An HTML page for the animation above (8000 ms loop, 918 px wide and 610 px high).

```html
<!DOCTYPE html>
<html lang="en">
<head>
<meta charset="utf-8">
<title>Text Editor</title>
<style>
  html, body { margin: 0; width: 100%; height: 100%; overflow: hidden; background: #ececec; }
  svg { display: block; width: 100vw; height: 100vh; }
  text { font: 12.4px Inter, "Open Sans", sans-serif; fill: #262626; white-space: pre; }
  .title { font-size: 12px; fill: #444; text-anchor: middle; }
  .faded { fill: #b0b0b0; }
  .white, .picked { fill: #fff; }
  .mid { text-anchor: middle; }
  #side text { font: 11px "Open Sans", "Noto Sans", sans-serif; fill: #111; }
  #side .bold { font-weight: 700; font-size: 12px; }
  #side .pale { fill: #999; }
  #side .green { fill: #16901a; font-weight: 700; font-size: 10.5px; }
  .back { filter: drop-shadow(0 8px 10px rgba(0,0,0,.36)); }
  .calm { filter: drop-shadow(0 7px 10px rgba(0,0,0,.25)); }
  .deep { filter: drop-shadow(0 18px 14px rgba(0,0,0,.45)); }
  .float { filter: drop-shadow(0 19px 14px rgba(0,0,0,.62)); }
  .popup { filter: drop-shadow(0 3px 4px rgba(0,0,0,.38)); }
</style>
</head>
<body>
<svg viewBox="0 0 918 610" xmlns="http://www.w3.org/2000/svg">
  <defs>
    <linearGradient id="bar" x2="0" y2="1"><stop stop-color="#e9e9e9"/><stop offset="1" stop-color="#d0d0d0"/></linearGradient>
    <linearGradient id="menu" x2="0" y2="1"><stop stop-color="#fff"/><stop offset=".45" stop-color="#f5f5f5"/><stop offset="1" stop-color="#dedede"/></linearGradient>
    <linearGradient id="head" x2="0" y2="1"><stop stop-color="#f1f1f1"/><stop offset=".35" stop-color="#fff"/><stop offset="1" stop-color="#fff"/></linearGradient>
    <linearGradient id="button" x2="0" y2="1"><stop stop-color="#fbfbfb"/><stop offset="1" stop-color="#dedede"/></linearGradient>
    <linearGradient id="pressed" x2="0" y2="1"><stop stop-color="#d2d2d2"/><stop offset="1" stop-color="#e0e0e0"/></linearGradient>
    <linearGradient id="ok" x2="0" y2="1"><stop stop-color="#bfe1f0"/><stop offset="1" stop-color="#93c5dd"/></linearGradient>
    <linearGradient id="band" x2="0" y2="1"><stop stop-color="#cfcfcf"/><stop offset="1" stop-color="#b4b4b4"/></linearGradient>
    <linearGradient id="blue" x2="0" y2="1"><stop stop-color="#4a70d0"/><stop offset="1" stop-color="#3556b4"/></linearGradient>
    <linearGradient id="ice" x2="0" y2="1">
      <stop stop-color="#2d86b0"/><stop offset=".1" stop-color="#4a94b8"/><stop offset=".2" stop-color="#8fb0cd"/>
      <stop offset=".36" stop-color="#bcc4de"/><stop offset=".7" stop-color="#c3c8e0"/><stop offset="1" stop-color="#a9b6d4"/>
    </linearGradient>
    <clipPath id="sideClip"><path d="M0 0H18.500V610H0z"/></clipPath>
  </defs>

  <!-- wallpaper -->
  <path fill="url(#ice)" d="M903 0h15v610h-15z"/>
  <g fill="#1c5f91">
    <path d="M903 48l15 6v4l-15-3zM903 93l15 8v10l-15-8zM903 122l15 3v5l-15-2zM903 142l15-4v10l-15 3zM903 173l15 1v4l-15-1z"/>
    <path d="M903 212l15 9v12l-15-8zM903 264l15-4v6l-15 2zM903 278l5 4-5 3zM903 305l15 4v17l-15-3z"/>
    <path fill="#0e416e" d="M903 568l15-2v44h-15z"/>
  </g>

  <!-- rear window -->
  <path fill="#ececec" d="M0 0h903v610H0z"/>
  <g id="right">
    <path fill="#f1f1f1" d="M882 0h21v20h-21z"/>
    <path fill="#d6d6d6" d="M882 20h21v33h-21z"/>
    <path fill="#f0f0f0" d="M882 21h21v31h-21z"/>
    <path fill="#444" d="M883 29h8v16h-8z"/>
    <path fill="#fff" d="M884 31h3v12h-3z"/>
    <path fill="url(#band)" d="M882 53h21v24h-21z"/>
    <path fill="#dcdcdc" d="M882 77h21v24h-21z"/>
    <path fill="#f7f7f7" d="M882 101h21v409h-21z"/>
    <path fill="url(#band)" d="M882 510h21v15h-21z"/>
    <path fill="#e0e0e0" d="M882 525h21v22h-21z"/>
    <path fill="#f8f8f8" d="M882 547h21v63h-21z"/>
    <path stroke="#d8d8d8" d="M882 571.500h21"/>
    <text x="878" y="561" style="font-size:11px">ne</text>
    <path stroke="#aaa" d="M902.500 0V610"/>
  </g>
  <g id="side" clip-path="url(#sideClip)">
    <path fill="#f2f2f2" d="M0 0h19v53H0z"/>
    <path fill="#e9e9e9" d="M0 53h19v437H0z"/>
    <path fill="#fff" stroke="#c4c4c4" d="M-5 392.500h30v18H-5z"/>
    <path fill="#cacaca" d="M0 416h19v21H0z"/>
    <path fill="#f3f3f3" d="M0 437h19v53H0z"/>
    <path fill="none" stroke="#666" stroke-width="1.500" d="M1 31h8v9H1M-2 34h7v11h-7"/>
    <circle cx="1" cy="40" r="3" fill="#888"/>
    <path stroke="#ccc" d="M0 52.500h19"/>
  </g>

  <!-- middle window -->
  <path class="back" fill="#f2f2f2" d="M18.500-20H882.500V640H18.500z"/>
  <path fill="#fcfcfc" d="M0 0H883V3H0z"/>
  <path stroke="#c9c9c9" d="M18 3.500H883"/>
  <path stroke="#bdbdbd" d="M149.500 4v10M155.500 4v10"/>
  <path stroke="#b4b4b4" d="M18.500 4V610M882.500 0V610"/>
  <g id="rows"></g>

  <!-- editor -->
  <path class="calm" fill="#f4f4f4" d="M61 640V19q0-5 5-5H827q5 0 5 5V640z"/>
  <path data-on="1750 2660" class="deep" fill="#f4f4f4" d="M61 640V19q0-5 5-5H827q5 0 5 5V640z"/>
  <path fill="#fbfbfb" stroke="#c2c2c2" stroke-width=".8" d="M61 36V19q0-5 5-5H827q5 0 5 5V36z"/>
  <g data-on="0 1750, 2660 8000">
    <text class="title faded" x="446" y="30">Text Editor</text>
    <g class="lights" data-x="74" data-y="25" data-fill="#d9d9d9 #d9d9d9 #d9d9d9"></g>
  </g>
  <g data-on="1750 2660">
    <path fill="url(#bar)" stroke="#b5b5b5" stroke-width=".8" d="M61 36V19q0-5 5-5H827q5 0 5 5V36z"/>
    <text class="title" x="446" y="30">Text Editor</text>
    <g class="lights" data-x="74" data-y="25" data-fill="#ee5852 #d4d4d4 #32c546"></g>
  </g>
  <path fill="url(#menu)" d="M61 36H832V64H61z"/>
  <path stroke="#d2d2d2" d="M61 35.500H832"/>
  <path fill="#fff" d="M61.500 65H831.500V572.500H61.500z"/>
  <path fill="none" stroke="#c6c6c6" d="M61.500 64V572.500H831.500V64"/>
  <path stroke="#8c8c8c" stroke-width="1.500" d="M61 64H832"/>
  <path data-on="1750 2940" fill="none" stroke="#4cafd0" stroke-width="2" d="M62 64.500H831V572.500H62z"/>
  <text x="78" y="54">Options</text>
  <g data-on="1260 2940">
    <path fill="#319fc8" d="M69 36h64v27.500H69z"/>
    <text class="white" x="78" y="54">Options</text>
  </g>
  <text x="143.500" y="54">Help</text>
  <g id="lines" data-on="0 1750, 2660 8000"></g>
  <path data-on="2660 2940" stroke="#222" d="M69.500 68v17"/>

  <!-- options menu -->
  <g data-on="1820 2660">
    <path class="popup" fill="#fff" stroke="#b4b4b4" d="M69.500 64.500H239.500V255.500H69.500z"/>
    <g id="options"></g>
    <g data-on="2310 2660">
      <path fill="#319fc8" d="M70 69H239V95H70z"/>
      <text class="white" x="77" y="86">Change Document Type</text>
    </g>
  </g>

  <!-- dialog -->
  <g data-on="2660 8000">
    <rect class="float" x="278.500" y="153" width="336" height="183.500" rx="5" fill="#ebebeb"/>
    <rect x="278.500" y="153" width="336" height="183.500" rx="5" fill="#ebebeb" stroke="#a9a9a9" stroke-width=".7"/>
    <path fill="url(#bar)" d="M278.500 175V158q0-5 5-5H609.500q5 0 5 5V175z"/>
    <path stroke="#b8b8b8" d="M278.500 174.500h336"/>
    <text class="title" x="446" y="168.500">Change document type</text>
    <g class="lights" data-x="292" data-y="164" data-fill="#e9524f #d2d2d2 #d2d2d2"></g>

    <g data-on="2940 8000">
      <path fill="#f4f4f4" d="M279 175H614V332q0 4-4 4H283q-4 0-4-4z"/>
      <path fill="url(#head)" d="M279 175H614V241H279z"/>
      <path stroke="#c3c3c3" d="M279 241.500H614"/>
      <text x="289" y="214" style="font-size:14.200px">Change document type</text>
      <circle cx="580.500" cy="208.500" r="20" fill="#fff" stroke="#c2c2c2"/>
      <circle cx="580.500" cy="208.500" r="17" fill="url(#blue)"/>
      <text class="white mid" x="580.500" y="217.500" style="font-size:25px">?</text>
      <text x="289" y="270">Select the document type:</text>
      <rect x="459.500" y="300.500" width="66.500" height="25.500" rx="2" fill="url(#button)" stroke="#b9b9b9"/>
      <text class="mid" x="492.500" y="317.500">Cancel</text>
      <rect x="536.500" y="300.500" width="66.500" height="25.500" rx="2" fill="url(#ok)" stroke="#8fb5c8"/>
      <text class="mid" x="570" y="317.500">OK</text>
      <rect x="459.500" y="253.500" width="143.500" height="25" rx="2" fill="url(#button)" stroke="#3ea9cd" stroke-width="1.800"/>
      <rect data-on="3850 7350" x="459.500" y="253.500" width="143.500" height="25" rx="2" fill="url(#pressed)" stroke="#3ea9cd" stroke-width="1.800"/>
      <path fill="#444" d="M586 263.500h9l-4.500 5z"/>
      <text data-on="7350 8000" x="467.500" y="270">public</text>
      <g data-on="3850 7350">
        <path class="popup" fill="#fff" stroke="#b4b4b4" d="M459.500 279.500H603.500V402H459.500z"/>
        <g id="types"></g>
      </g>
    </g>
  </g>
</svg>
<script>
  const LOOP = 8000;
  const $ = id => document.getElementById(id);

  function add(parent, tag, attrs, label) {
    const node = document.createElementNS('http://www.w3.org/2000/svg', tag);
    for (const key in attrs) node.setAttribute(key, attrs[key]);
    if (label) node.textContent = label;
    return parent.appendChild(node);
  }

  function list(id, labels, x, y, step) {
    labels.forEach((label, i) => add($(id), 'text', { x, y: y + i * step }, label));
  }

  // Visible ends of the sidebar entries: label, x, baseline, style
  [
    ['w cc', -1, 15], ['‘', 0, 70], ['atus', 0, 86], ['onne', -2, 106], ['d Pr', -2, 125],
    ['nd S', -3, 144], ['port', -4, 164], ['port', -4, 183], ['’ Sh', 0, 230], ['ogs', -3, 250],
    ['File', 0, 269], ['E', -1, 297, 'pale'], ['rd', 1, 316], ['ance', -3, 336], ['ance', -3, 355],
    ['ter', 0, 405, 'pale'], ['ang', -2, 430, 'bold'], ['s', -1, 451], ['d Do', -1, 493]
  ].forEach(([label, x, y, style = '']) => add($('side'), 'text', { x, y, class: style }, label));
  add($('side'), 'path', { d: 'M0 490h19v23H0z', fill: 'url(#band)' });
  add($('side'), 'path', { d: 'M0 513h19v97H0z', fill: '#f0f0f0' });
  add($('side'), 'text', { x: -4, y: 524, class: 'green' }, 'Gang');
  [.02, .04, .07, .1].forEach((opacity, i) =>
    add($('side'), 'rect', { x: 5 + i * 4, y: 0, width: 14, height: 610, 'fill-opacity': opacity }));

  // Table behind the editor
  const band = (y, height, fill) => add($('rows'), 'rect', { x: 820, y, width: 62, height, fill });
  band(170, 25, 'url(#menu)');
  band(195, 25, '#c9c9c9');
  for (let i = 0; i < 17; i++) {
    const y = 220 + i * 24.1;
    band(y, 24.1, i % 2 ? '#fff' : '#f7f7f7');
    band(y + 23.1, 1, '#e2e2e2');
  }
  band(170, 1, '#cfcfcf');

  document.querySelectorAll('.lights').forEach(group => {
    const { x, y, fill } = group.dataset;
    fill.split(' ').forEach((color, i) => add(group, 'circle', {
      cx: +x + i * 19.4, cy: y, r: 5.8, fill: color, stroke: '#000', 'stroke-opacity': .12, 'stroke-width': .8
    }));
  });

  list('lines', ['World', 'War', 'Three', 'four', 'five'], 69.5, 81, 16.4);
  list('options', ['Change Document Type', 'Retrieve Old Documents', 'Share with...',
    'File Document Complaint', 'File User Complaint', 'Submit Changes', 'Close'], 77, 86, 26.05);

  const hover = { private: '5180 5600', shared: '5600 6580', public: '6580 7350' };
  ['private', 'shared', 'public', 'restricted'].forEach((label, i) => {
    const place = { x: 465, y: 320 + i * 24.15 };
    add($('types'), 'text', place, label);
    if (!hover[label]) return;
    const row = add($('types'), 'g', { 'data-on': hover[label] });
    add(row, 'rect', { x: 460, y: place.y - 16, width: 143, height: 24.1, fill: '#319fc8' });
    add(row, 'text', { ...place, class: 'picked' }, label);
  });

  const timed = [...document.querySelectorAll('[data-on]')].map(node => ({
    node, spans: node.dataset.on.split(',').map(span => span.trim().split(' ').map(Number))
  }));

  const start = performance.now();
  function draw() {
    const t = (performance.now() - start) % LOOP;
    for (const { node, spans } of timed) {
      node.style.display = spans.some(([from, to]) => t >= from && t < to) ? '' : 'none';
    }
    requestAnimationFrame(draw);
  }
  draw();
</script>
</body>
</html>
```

###

§ Exercise:
Whenever a line above contains "menu", copy that line.

§ Expected answer:
    <linearGradient id="menu" x2="0" y2="1"><stop stop-color="#fff"/><stop offset=".45" stop-color="#f5f5f5"/><stop offset="1" stop-color="#dedede"/></linearGradient>
  <path fill="url(#menu)" d="M61 36H832V64H61z"/>
  <!-- options menu -->
  band(170, 25, 'url(#menu)');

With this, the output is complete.